- **DATA FOR PROCESSING**
+ + +
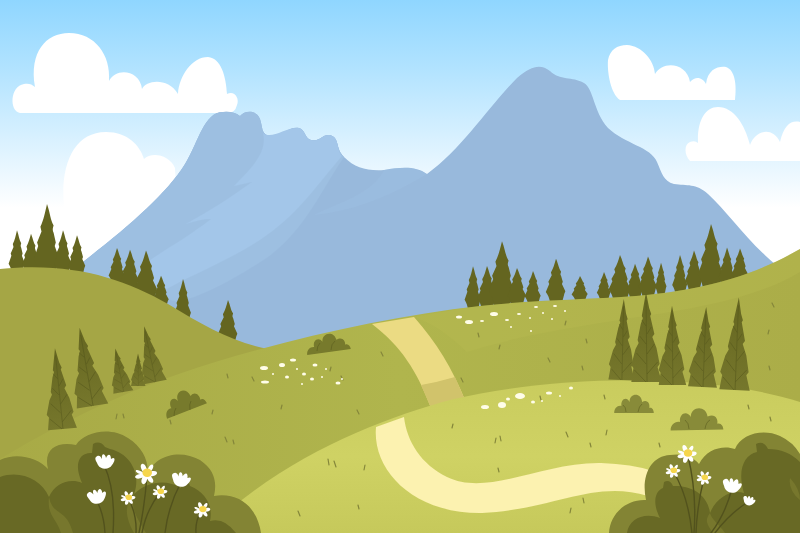
<!DOCTYPE html>
<html lang="en">
<head>
<meta charset="utf-8">
<title>Mountain meadow landscape</title>
<style>
:root{--sky:#8fd6ff;--cloud:#fff;--peak:#98b9dc;--peak-mid:#9dbfe1;--peak-light:#a3c6e9;--hill-far:#a5a645;--hill-mid:#acb04a;--hill-near:#cccf61;--pine:#646520;--bush:#838434;--bush-dark:#686925;--path:#fcf2b0;--path-far:#ebdb83;--path-shade:#d1c36b;--yolk:#f6d64c}
html,body{margin:0;height:100%;overflow:hidden}
svg{display:block;width:800px;height:533px}
.cloud{fill:var(--cloud)}
.pine{fill:var(--pine)}
.bush{fill:var(--bush)}
.bush-dark{fill:var(--bush-dark)}
.stem{fill:none;stroke:#52521d;stroke-width:1.4;stroke-linecap:round}
.veins{fill:none;stroke:#55571c;stroke-width:.8;opacity:.65}
.grass{fill:none;stroke:#85873a;stroke-width:1.2;stroke-linecap:round}
.specks{fill:#fffde8}
</style>
</head>
<body>
<svg viewBox="0 0 800 533" role="img" aria-label="Green hills with a winding path, pine trees, daisies and blue mountains">
<defs>
<linearGradient id="sky" x1="0" y1="0" x2="0" y2="1"><stop offset="0" stop-color="#8fd6ff"/><stop offset=".13" stop-color="#b2e3ff"/><stop offset=".3" stop-color="#e4f5ff"/><stop offset=".39" stop-color="#fff"/></linearGradient>
<linearGradient id="mid" x1="0" y1="0" x2="1" y2="0"><stop offset="0" stop-color="#a8aa46"/><stop offset=".5" stop-color="#b0b54d"/><stop offset="1" stop-color="#abad48"/></linearGradient>
<linearGradient id="near" x1="0" y1="0" x2="0" y2="1"><stop offset="0" stop-color="#c9cc5e"/><stop offset=".5" stop-color="#cfd264"/><stop offset="1" stop-color="#c6c95b"/></linearGradient>
<linearGradient id="fir" x1="0" y1="0" x2="0" y2="1"><stop offset="0" stop-color="#646520"/><stop offset="1" stop-color="#76772c"/></linearGradient>
<path id="pine" d="M0-60C3-52 3-47 6-42C5-39 5-38 6-36L8-28L7-25L11-15C9-11 9-5 7 0H-7C-8-6-9-9-12-14L-8-25L-9-28L-5-37L-6-41C-3-47-2-52 0-60Z"/>
<g id="fir-tree">
<path fill="url(#fir)" d="M0-90L3-74L5-68L4-66L8-48L6-45L10-34L13-18L11-15L15 0H-14L-12-14L-14-17L-10-33L-7-39L-8-42L-5-58L-3-64L-4-66Z"/>
<path class="veins" d="M0-82L1 0M0-56L-4-62M1-48L5-55M0-38L-6-46M1-28L8-38M0-18L-9-29M1-8L11-20M0 0L-11-12"/>
</g>
<g id="daisy">
<path fill="#fff" d="M-2-1C-8-9-1-12 1-3C4-11 9-8 4-2C11-4 11 2 4 2C9 7 4 10 1 4C0 11-6 9-3 3C-9 6-12 1-5 0C-11-2-9-6-2-1Z"/>
<ellipse fill="var(--yolk)" cx="1" cy="-1" rx="4" ry="3.5"/>
</g>
<path id="bell" fill="#fff" d="M-9-5C-6-8-4-5-3-3C-4-9 0-9 1-4C3-9 6-8 6-3C10-6 11-2 7 3C4 8-4 8-7 3C-8 0-11-3-9-5Z"/>
<path id="shrub" d="M-22 0C-22-5-18-8-14-7C-15-14-8-17-5-11C-5-20 8-21 9-11C15-14 18-9 17-5C20-6 22-3 22 0Z"/>
</defs>

<rect id="sky-field" width="800" height="533" fill="url(#sky)"/>

<g id="clouds" class="cloud">
<path d="M20 113C9 111 10 86 24 84C28 83 32 84 35 87C29 52 46 33 69 33C95 33 111 55 109 81C116 67 140 70 142 89C146 80 168 77 178 94C179 76 192 57 208 57C221 58 226 76 227 94C234 90 240 98 237 105Q235 113 228 113Z"/>
<path d="M64 206C60 165 74 132 106 132C127 132 140 145 144 159C151 152 169 154 175 168L180 260H75Z"/>
<path d="M620 100C611 94 607 73 608 60C610 50 617 45 627 45C642 46 654 60 655 74C663 60 687 63 690 82C696 75 703 78 706 84C708 69 718 66 726 67C735 70 737 85 735 100Z"/>
<path d="M690 161C684 155 684 144 690 142Q695 140 698 143C697 121 705 107 718 107C734 107 745 125 750 145C756 129 773 127 780 142C784 125 791 120 800 122V161Z"/>
</g>

<g id="mountains">
<path fill="var(--peak)" d="M70 272C118 235 164 198 185 164C199 141 204 112 223 112Q233 111 240 116C245 110 257 110 260 119C263 128 261 132 268 136C280 139 288 126 299 128C306 130 304 138 311 140C320 142 322 134 330 135C340 138 335 148 344 157C355 168 367 171 384 170C402 167 416 166 427 174C463 148 488 107 517 78C532 65 541 64 550 71C560 81 572 76 584 83C594 89 593 111 608 128C625 144 651 147 657 162C662 173 663 181 674 184C687 186 696 183 708 194C727 211 746 240 776 265L790 340L520 360H200Z"/>
<path fill="var(--peak-mid)" d="M70 272C118 235 164 198 185 164C199 141 204 112 223 112Q233 111 240 116C245 110 257 110 260 119C263 128 261 132 268 136C280 139 288 126 299 128C306 130 304 138 311 140C320 142 322 134 330 135C340 138 335 148 344 157C322 189 305 230 268 257C232 281 202 296 178 302Z"/>
<path fill="var(--peak-light)" d="M263 133C272 140 285 127 299 128C306 130 304 138 311 140C320 142 322 134 330 135C340 138 336 149 342 156C319 182 301 211 267 235C235 258 197 272 161 292L139 268C163 250 184 240 211 219C202 219 195 221 186 224C209 211 230 198 252 182L234 186C249 170 268 154 263 133Z"/>
<path fill="var(--peak-mid)" d="M427 174C414 166 402 167 384 170C372 194 340 202 314 215C350 211 384 200 427 174Z" opacity=".35"/>
</g>

<g id="distant-pines" class="pine">
<use href="#pine" transform="translate(17 274) scale(.7 .73)"/><use href="#pine" transform="translate(31 274) scale(.75 .67)"/><use href="#pine" transform="translate(47 276) scale(1.1 1.2)"/><use href="#pine" transform="translate(63 274) scale(.75 .73)"/><use href="#pine" transform="translate(77 276) scale(.75 .68)"/>
<use href="#pine" transform="translate(117 284) scale(.7 .6)"/><use href="#pine" transform="translate(130 290) scale(.8 .67)"/><use href="#pine" transform="translate(146 302) scale(1 .86)"/><use href="#pine" transform="translate(161 307) scale(.7 .52)"/><use href="#pine" transform="translate(183 324) scale(.72 .75)"/><use href="#pine" transform="translate(228 345) scale(.85 .75)"/>
<use href="#pine" transform="translate(473 310) scale(.7 .73)"/><use href="#pine" transform="translate(487 308) scale(.8 .7)"/><use href="#pine" transform="translate(502 306) scale(1.1 1.08)"/><use href="#pine" transform="translate(517 304) scale(.8 .6)"/><use href="#pine" transform="translate(533 304) scale(.7 .55)"/><use href="#pine" transform="translate(556 302) scale(.85 .72)"/><use href="#pine" transform="translate(580 300) scale(.7 .4)"/>
<use href="#pine" transform="translate(604 299) scale(.6 .45)"/><use href="#pine" transform="translate(620 300) scale(.95 .75)"/><use href="#pine" transform="translate(635 298) scale(.7 .57)"/><use href="#pine" transform="translate(648 296) scale(.8 .66)"/><use href="#pine" transform="translate(661 294) scale(.5 .52)"/><use href="#pine" transform="translate(680 294) scale(.65 .65)"/><use href="#pine" transform="translate(694 290) scale(.75 .66)"/><use href="#pine" transform="translate(711 290) scale(1.1 1.1)"/><use href="#pine" transform="translate(727 286) scale(.7 .64)"/><use href="#pine" transform="translate(740 282) scale(.7 .56)"/>
</g>

<g id="hills">
<path fill="var(--hill-far)" d="M0 269C72 262 122 278 168 304C204 326 233 342 268 349L260 470L0 533Z"/>
<path id="middle-hill" fill="url(#mid)" d="M0 459C76 414 148 379 257 350C330 330 408 314 480 306C560 297 626 301 689 289C740 279 770 266 800 249V533H0Z"/>
<path fill="#b8bb52" opacity=".35" d="M465 308C560 297 626 301 689 289C740 279 770 266 800 249V272C720 320 590 313 467 352C447 333 434 324 414 317Z"/>
</g>

<g id="far-path">
<path fill="var(--path-far)" d="M372 324L414 317C437 343 452 368 465 400L431 408C417 371 401 346 372 324Z"/>
<path fill="var(--path-shade)" d="M421 385Q438 382 455 377L465 400L431 408Z"/>
</g>

<g id="side-firs">
<use href="#fir-tree" transform="translate(62 429) rotate(-5) scale(1 .9)"/>
<use href="#fir-tree" transform="translate(92 406) rotate(-9) scale(1.1 .88)"/>
<use href="#fir-tree" transform="translate(123 392) rotate(-10) scale(.7 .49)"/>
<use href="#fir-tree" transform="translate(138 386) scale(.5 .36)"/>
<use href="#fir-tree" transform="translate(155 382) rotate(-11) scale(.8 .63)"/>
</g>

<path id="near-hill" fill="url(#near)" d="M205 533C278 459 378 419 454 399C548 377 699 370 800 402V533Z"/>

<g id="near-path">
<path fill="var(--path)" d="M376 427L404 417C407 442 421 464 447 477C488 497 542 462 601 463Q632 464 653 471L648 496C594 479 552 510 482 513C413 514 372 470 376 427Z"/>
</g>

<g id="right-firs">
<use href="#fir-tree" transform="translate(621 380) rotate(2) scale(.9)"/>
<use href="#fir-tree" transform="translate(672 385) scale(.95 .88)"/>
<use href="#fir-tree" transform="translate(646 382) scale(1.05 1)"/>
<use href="#fir-tree" transform="translate(702 387) rotate(3) scale(1 .89)"/>
<use href="#fir-tree" transform="translate(734 390) rotate(3) scale(1.05 1.03)"/>
</g>

<g id="shrubs">
<g fill="#777a2c"><use href="#shrub" transform="translate(329 352) rotate(-8)"/><use href="#shrub" transform="translate(187 411) rotate(-21) scale(.97 1.15)"/></g>
<g fill="#888b39"><use href="#shrub" transform="translate(634 413) scale(.9 1)"/><use href="#shrub" transform="translate(697 430) rotate(-1) scale(1.2)"/></g>
<path class="veins" d="M317 351q0-5 3-8M331 350q0-6 4-9M174 416q0-5 2-8M190 410q-1-6 1-9M626 412q0-5-3-7M638 412q1-6 4-8M689 429q0-6-4-9M705 429q1-7 5-9"/>
</g>

<g id="grass-tufts" class="grass">
<path d="M227 374l1 4M252 377l2 4M282 405l-1 4M331 367l-1 4M341 376l2 4M381 352l2 4M357 410l2 4M213 410l-1 4M225 437l2 5M233 440l1 4M117 414l-1 5M123 414l1 4M170 420l1 4M478 333l1 4M500 345l-1 4M548 358l2 4M566 321l-1 4M582 366l1 4M461 378l2 4M772 303l2 4M769 330l-1 4M769 366l1 4M586 339l1 4"/>
<path d="M328 459l1 6M334 461l2 6M365 465l-1 5M298 511l2 5M496 438l-1 5M500 436l1 5M498 468l1 4M566 432l2 5M607 430l-1 5M604 395l1 4M659 443l1 4M583 498l1 5M571 508l-1 5M540 396l1 4M453 424l-1 4M748 405l1 4M770 417l1 4M590 443l1 4M358 505l1 4"/>
</g>

<g id="meadow-specks" class="specks">
<ellipse cx="264" cy="368" rx="4" ry="2"/><ellipse cx="282" cy="365" rx="3" ry="2"/><ellipse cx="293" cy="360" rx="3" ry="1.5"/><ellipse cx="265" cy="382" rx="4" ry="1.5"/><ellipse cx="287" cy="377" rx="2" ry="1.5"/><ellipse cx="304" cy="374" rx="2" ry="1.5"/><ellipse cx="315" cy="365" rx="2.5" ry="1.5"/><ellipse cx="312" cy="379" rx="2" ry="1.5"/><ellipse cx="338" cy="383" rx="2.5" ry="1.5"/><circle cx="273" cy="374" r="1"/><circle cx="297" cy="369" r="1"/><circle cx="326" cy="369" r="1"/><circle cx="342" cy="379" r="1"/><circle cx="302" cy="384" r="1"/><circle cx="322" cy="377" r="1"/>
<ellipse cx="459" cy="317" rx="3" ry="1.5"/><ellipse cx="469" cy="322" rx="4" ry="2"/><ellipse cx="494" cy="314" rx="4" ry="2"/><ellipse cx="482" cy="321" rx="2" ry="1"/><ellipse cx="507" cy="320" rx="2" ry="1"/><ellipse cx="519" cy="314" rx="2" ry="1"/><ellipse cx="536" cy="307" rx="2" ry="1"/><ellipse cx="555" cy="306" rx="2" ry="1"/><circle cx="511" cy="327" r="1"/><circle cx="530" cy="318" r="1"/><circle cx="543" cy="313" r="1"/><circle cx="531" cy="331" r="1"/><circle cx="552" cy="319" r="1"/><circle cx="565" cy="311" r="1"/>
<ellipse cx="485" cy="407" rx="4" ry="2"/><ellipse cx="502" cy="405" rx="4" ry="3"/><ellipse cx="520" cy="396" rx="5" ry="3"/><ellipse cx="508" cy="399" rx="2" ry="1.5"/><ellipse cx="533" cy="402" rx="2" ry="1.5"/><ellipse cx="549" cy="393" rx="3" ry="1.5"/><ellipse cx="571" cy="388" rx="2" ry="1.5"/><circle cx="542" cy="401" r="1"/><circle cx="560" cy="396" r="1"/>
</g>

<g id="left-bush">
<path class="bush" d="M0 460C17 452 38 458 48 469C43 449 57 441 76 445C84 432 110 426 128 438C144 448 150 464 147 477C153 454 181 449 200 460C215 470 217 483 214 496C239 492 257 507 261 533H0Z"/>
<path class="bush-dark" d="M0 477C20 470 41 479 49 497C55 483 70 478 82 483C73 463 80 452 92 453L93 444Q100 440 105 447L110 449C132 454 141 476 134 494C149 480 168 480 181 488L182 482Q188 478 190 486C207 493 213 507 210 521Q224 517 236 533H0Z"/>
<path class="bush" d="M49 497C53 517 66 507 73 533H61C56 517 47 516 49 497ZM134 494C130 508 137 518 146 533H134C125 517 124 505 134 494Z" opacity=".55"/>
<g class="stem"><path d="M104 465Q116 490 113 533M96 499Q104 514 105 533M128 498Q137 514 136 533M147 475Q145 504 139 533M181 482Q168 507 165 533M159 494Q146 511 142 533M201 511Q195 522 196 533"/></g>
<use href="#bell" transform="translate(105 462)"/><use href="#bell" transform="translate(97 497) rotate(-10)"/><use href="#bell" transform="translate(181 480) rotate(10)"/>
<use href="#daisy" transform="translate(146 474) scale(1.2)"/><use href="#daisy" transform="translate(128 498) scale(.8)"/><use href="#daisy" transform="translate(160 492) scale(.8)"/><use href="#daisy" transform="translate(202 510) scale(.9)"/>
</g>

<g id="right-bush">
<path class="bush" d="M609 533C610 514 626 499 646 500C641 477 650 456 670 455C682 453 693 456 699 464C707 448 724 445 735 449C741 434 763 428 780 436Q793 442 800 454V533Z"/>
<path class="bush-dark" d="M627 533C629 518 645 512 660 518C652 503 655 491 663 488L664 482Q670 479 673 486C693 485 708 496 710 513C716 498 731 489 744 493C737 470 744 455 757 452L756 444Q764 440 768 449Q787 449 800 462V533Z"/>
<path class="bush" d="M710 513C712 520 718 523 725 533H713C706 523 705 520 710 513ZM790 478Q800 489 800 500Q788 490 790 478Z" opacity=".55"/>
<g class="stem"><path d="M688 456Q697 493 694 533M673 471Q688 495 692 533M704 478Q697 506 696 533M732 488Q726 513 711 533M748 502Q729 514 715 533"/></g>
<use href="#daisy" transform="translate(687 454) scale(1.05)"/><use href="#daisy" transform="translate(673 471) scale(.8)"/><use href="#daisy" transform="translate(704 478) scale(.8)"/>
<use href="#bell" transform="translate(732 486) rotate(8)"/><use href="#bell" transform="translate(749 501) rotate(15) scale(.65)"/>
</g>
</svg>
</body>
</html>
+ + +
- **PROBLEM**
Gather, from the listing above, every line carrying the word "html".

- **RESULT FOR THIS EXERCISE**
<!DOCTYPE html>
<html lang="en">
html,body{margin:0;height:100%;overflow:hidden}
</html>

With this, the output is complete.